▶ ASSIGNMENT: Scan the records and identify every line in which the string "within" occurs, then return those lines.

▶ EXERCISE MATERIAL:
* * * * * * *

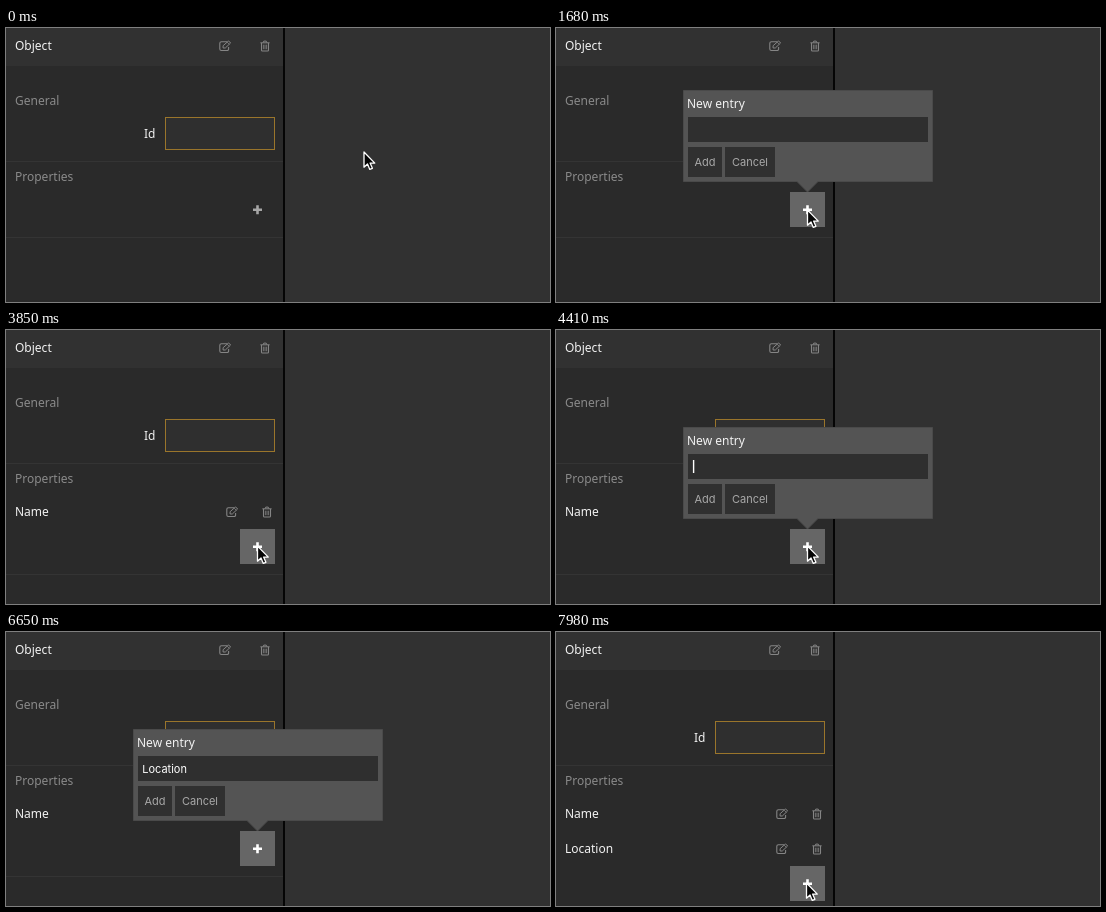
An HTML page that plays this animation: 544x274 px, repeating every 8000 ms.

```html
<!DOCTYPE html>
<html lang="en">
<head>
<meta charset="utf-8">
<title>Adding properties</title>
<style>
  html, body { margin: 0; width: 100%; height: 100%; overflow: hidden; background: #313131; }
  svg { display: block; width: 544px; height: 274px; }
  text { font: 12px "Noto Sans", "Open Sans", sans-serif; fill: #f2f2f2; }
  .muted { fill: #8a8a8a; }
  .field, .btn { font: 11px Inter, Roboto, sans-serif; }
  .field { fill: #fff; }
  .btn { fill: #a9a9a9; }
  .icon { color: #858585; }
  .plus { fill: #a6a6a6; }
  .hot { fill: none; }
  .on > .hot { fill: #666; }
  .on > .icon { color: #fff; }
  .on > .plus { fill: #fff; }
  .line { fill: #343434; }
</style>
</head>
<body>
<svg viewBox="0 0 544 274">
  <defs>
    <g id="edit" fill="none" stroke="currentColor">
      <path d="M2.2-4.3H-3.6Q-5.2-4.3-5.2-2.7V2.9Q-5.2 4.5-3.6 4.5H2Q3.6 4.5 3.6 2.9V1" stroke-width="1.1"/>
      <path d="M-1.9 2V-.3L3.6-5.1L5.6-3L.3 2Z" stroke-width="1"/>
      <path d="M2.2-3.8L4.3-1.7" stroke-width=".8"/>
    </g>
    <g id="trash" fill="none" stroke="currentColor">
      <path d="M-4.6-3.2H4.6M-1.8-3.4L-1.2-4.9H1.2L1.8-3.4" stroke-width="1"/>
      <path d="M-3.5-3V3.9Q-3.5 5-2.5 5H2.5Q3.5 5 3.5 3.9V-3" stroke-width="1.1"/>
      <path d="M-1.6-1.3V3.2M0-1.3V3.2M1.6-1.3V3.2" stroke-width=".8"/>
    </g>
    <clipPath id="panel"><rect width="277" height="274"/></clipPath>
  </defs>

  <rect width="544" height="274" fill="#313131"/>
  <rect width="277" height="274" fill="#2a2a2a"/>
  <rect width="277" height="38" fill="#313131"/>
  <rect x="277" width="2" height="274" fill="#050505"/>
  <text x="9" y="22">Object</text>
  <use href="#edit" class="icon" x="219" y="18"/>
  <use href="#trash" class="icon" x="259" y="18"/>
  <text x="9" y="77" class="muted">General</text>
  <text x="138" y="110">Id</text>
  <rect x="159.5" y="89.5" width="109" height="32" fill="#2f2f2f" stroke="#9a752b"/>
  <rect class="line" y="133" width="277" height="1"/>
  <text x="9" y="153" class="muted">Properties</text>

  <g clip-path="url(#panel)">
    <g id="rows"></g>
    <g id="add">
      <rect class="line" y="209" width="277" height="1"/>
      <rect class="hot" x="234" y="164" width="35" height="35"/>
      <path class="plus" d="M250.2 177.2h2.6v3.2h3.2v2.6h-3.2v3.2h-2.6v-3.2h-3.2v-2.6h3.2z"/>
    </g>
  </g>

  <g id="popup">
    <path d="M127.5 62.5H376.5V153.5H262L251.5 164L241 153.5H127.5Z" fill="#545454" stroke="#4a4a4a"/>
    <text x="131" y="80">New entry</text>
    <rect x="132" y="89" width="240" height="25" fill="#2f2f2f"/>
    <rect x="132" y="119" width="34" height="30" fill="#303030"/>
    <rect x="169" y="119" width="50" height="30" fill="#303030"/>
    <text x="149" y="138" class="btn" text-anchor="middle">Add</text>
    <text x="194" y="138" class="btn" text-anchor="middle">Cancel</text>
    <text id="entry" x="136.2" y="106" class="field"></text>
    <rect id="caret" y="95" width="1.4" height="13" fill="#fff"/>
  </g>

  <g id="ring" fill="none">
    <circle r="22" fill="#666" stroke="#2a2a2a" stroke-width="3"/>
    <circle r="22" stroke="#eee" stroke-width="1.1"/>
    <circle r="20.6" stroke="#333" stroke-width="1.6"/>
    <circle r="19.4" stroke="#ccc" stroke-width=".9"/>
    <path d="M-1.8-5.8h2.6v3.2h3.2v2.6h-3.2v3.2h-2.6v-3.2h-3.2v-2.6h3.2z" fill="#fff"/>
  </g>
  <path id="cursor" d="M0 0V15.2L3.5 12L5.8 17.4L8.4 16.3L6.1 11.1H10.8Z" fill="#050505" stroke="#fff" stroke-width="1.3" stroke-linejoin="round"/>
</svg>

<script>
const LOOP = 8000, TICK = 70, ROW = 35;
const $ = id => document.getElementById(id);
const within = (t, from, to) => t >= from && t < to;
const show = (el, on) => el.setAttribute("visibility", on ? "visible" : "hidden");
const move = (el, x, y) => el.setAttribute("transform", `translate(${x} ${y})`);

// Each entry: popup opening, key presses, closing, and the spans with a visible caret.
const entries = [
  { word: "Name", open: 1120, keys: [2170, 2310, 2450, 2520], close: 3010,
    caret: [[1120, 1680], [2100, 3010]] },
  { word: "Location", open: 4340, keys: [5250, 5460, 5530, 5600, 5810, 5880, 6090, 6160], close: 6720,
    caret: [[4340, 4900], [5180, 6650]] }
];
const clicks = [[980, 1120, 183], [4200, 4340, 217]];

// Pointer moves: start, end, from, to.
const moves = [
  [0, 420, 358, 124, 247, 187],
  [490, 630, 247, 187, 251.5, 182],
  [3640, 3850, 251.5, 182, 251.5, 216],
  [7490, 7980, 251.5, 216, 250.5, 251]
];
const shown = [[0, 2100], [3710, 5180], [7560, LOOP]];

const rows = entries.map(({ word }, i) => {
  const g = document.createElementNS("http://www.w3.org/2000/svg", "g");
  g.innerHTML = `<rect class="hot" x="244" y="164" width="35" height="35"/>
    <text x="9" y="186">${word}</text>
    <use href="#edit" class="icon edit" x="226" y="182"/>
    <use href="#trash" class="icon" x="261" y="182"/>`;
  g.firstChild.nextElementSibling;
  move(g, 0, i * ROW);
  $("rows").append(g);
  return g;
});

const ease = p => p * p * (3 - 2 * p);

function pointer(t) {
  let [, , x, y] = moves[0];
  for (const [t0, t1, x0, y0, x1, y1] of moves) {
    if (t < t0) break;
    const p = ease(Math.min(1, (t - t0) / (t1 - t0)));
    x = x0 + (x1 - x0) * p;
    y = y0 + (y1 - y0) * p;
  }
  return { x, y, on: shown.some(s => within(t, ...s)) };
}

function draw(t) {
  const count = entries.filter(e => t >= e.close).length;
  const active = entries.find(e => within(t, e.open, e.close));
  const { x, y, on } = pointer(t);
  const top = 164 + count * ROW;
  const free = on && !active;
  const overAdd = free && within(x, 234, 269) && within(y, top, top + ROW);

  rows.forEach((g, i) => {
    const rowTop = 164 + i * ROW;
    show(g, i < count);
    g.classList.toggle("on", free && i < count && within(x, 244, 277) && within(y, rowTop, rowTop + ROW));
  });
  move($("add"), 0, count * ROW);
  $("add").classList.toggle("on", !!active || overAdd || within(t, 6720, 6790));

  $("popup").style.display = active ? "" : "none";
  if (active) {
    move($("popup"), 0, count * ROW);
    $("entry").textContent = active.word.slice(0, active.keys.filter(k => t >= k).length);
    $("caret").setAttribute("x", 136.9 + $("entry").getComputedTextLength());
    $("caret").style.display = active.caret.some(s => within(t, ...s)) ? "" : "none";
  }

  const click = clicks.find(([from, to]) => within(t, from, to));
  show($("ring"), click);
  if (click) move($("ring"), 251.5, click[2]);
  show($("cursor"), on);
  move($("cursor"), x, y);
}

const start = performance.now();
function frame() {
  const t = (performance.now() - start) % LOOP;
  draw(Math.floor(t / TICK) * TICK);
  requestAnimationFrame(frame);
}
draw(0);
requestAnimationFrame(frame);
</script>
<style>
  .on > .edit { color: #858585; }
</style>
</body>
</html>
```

* * * * * * *

▶ RESPONSE FOR THIS EXERCISE:
const within = (t, from, to) => t >= from && t < to;
  return { x, y, on: shown.some(s => within(t, ...s)) };
  const active = entries.find(e => within(t, e.open, e.close));
  const overAdd = free && within(x, 234, 269) && within(y, top, top + ROW);
    g.classList.toggle("on", free && i < count && within(x, 244, 277) && within(y, rowTop, rowTop + ROW));
  $("add").classList.toggle("on", !!active || overAdd || within(t, 6720, 6790));
    $("caret").style.display = active.caret.some(s => within(t, ...s)) ? "" : "none";
  const click = clicks.find(([from, to]) => within(t, from, to));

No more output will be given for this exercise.